Nakoso beach on July 16, the day it re-opened. (Screen grab from the video below. )
Before the Fukushima catastrophe, the area’s 17 beaches were very popular with tourists, in particular surfers. Now, a year after the nuclear disaster, the authorities have decided to re-open one of these beaches to the public. Our Observer, who serves as a volunteer cleaning up Fukushima’s beaches, says the next challenge is to convince vacationers to come back.
The newly re-opened beach
is located in the town of Ikawi, 65 kilometres south of the Fukushima Daiichi nuclear plant, which was badly damaged by an earthquake in March 2011. The authorities have declared that the water in this area is now safe, as it contains less than one Becquerel of radioactive matter per litre. This convinced over a thousand people to get in the water on the beach’s re-opening day, July 16. And for those who still need a bit more reassuring, the beach’s radioactivity levels are measured twice daily.

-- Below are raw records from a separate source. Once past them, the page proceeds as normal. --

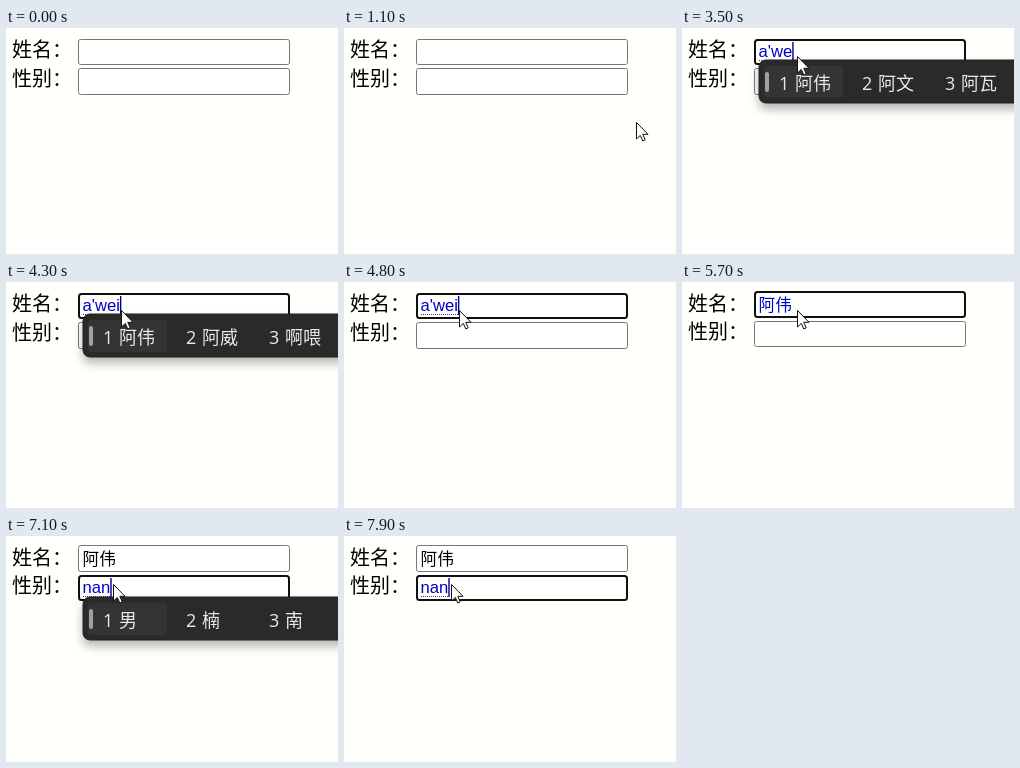
Animation of 332x226 px, one loop 8 s. Source, as an HTML page:

```html
<!DOCTYPE html>
<html lang="zh-CN">
<head>
<meta charset="utf-8">
<title>Form typing</title>
<style>
  html, body { margin: 0; width: 332px; height: 226px; overflow: hidden; background: #fffffb; }
  svg { display: block; }
  .label { font: 20px "Noto Sans CJK SC", "Noto Sans CJK", sans-serif; fill: #000; }
  .value { font: 16.67px "Liberation Sans", "Noto Sans CJK SC", "Noto Sans CJK", sans-serif; }
  .ime text { font: 18px "Open Sans", "Noto Sans CJK SC", "Noto Sans CJK", sans-serif; fill: #e9e9e9; }
  .box { fill: #fffffd; }
  .under { stroke: #3a3a90; stroke-dasharray: 1 1; }
</style>
</head>
<body>
<svg width="332" height="226" viewBox="0 0 332 226">
  <defs>
    <filter id="shadow" x="-20%" y="-50%" width="140%" height="220%">
      <feDropShadow dx="0" dy="6" stdDeviation="5" flood-color="#000" flood-opacity=".28"/>
    </filter>
  </defs>
  <text class="label" x="6" y="29">姓名：</text>
  <text class="label" id="label2" x="6">性别：</text>
  <g class="field"></g>
  <g class="field"></g>
  <g class="ime" id="ime">
    <rect x="77" y="0" width="290" height="43" rx="7" fill="#2a2a2a" stroke="#202020" filter="url(#shadow)"/>
    <rect x="82" y="6" width="79" height="32" rx="4" fill="#343434"/>
    <rect x="83" y="12" width="4" height="20" rx="2" fill="#a0a0a0"/>
  </g>
  <path id="arrow" d="M.5 .5V17L4.3 13.4L6.8 19L9.2 17.9L6.8 12.3H12Z" fill="#fff" stroke="#111"/>
  <path id="beam" d="M-3 -7.5H-1.5L.5 -6.5L2.5 -7.5H4M.5 -6.5V6.5M-3 7.5H-1.5L.5 6.5L2.5 7.5H4" fill="none" stroke="#111"/>
</svg>
<script>
const LOOP = 8000, COMMIT = 4900, FOCUS = [2400, 6400];
const $ = id => document.getElementById(id);

function add(parent, tag, attrs) {
  const el = document.createElementNS("http://www.w3.org/2000/svg", tag);
  set(el, attrs);
  return parent.appendChild(el);
}
function set(el, attrs) {
  for (const k in attrs) el.setAttribute(k, attrs[k]);
}
const show = (el, on) => { el.style.display = on ? "" : "none"; };

// time, text
const typing = [
  [[0, ""], [3100, "a"], [3300, "a'w"], [3500, "a'we"], [3700, "a'wei"], [COMMIT, "阿伟"]],
  [[0, ""], [6700, "n"], [6850, "na"], [7000, "nan"]]
];
// time, panel top, candidates
const panels = [
  [0], [3300, 32, "阿伟", "阿文", "阿瓦"], [3700, 32, "阿伟", "阿威", "啊喂"],
  [4700], [6900, 61, "男", "楠", "南"], [7700]
];
// time, x, y
const path = [
  [0, 317, 114], [1000, 317, 114], [1100, 292, 94], [1300, 280, 88],
  [2000, 115, 28], [6000, 115, 28], [6300, 107, 48], [LOOP, 107, 48]
];
// time, pointer shape
const shapes = [[0, ""], [100, "arrow"], [1900, "beam"], [3100, "arrow"], [6000, "beam"], [6700, "arrow"]];

const at = (steps, t) => steps.filter(s => s[0] <= t).pop();

const fields = [...document.querySelectorAll(".field")].map(g => ({
  box: add(g, "rect", { class: "box" }),
  text: add(g, "text", { class: "value", x: 76.5 }),
  under: add(g, "line", { class: "under", x1: 77 }),
  caret: add(g, "rect", { width: 1.4, height: 19 })
}));

const words = [0, 1, 2].map(i => {
  add($("ime"), "text", { x: 97 + i * 83, y: 30 }).textContent = i + 1;
  return add($("ime"), "text", { x: 113 + i * 83, y: 30 });
});

function pointer(t) {
  const i = Math.max(1, path.findIndex(p => p[0] > t));
  const [t0, x0, y0] = path[i - 1], [t1, x1, y1] = path[i];
  const u = (t - t0) / (t1 - t0), e = u * u * (3 - 2 * u);
  return [Math.round(x0 + (x1 - x0) * e), Math.round(y0 + (y1 - y0) * e)];
}

function drawField(i, t, hover) {
  const f = fields[i], shifted = t >= COMMIT;
  const [top, bottom] = [shifted ? [9, 36] : [11, 37], shifted ? [39, 65] : [40, 67]][i];
  const focused = t >= FOCUS[i] && (i || t < FOCUS[1]);
  const w = focused ? 2 : 1;
  set(f.box, {
    x: 72 + w / 2, y: top + w / 2, width: 212 - w, height: bottom - top - w, rx: focused ? 2.5 : 2,
    stroke: focused ? "#101010" : hover ? "#454545" : "#767676", "stroke-width": w
  });

  const [since, str] = at(typing[i], t);
  const composing = str && /[a-z]/.test(str);
  const base = i ? 57 : 29;
  if (f.text.textContent !== str) f.text.textContent = str;
  set(f.text, { y: base, fill: str && focused ? "#0000c8" : "#000" });

  const end = 76.5 + (str ? f.text.getComputedTextLength() : 0);
  show(f.under, composing);
  set(f.under, { x2: end, y1: base + 3.5, y2: base + 3.5 });
  const blink = (t - Math.max(since, FOCUS[i])) % 1000 < 500;
  show(f.caret, focused && (composing || blink));
  set(f.caret, { x: end, y: base - 15, fill: composing ? "#000090" : "#000" });
}

function draw(t) {
  const [x, y] = pointer(t);
  const shape = at(shapes, t)[1];
  show($("arrow"), shape === "arrow");
  show($("beam"), shape === "beam");
  set($("arrow"), { transform: `translate(${x} ${y})` });
  set($("beam"), { transform: `translate(${x + 2} ${y + 1})` });

  set($("label2"), { y: t < COMMIT ? 58 : 57 });
  drawField(0, t, shape === "beam" && y < 38);
  drawField(1, t, shape === "beam" && y >= 39);

  const [, top, ...list] = at(panels, t);
  show($("ime"), list.length);
  if (list.length) {
    set($("ime"), { transform: `translate(0 ${top})` });
    words.forEach((w, i) => { w.textContent = list[i]; });
  }
}

function tick() {
  draw(performance.now() % LOOP);
  requestAnimationFrame(tick);
}
tick();
</script>
</body>
</html>
```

Nakoso beach seen from above.
A study carried out by France’s Radioprotection and Nuclear Safety Institute in March 2012 also concludes that radiation levels have drastically fallen over the past year, yet warns that it still poses some risks. The study explains that nuclear radiation, even at low doses, can become dangerous if it builds up over time; for example, the radiation could contaminate certain foods including fruits, milk, mushrooms, wild game, and fish.
The Fukushima disaster, which was set off by an earthquake that registered 9 on the Richter scale, was the world’s worst nuclear accident since Chernobyl in 1986. The damaged nuclear plant let out large amounts of radioactive particles into the region’s air, water and soil, forcing tens of thousands of people living within a 20-kilometre radius to evacuate.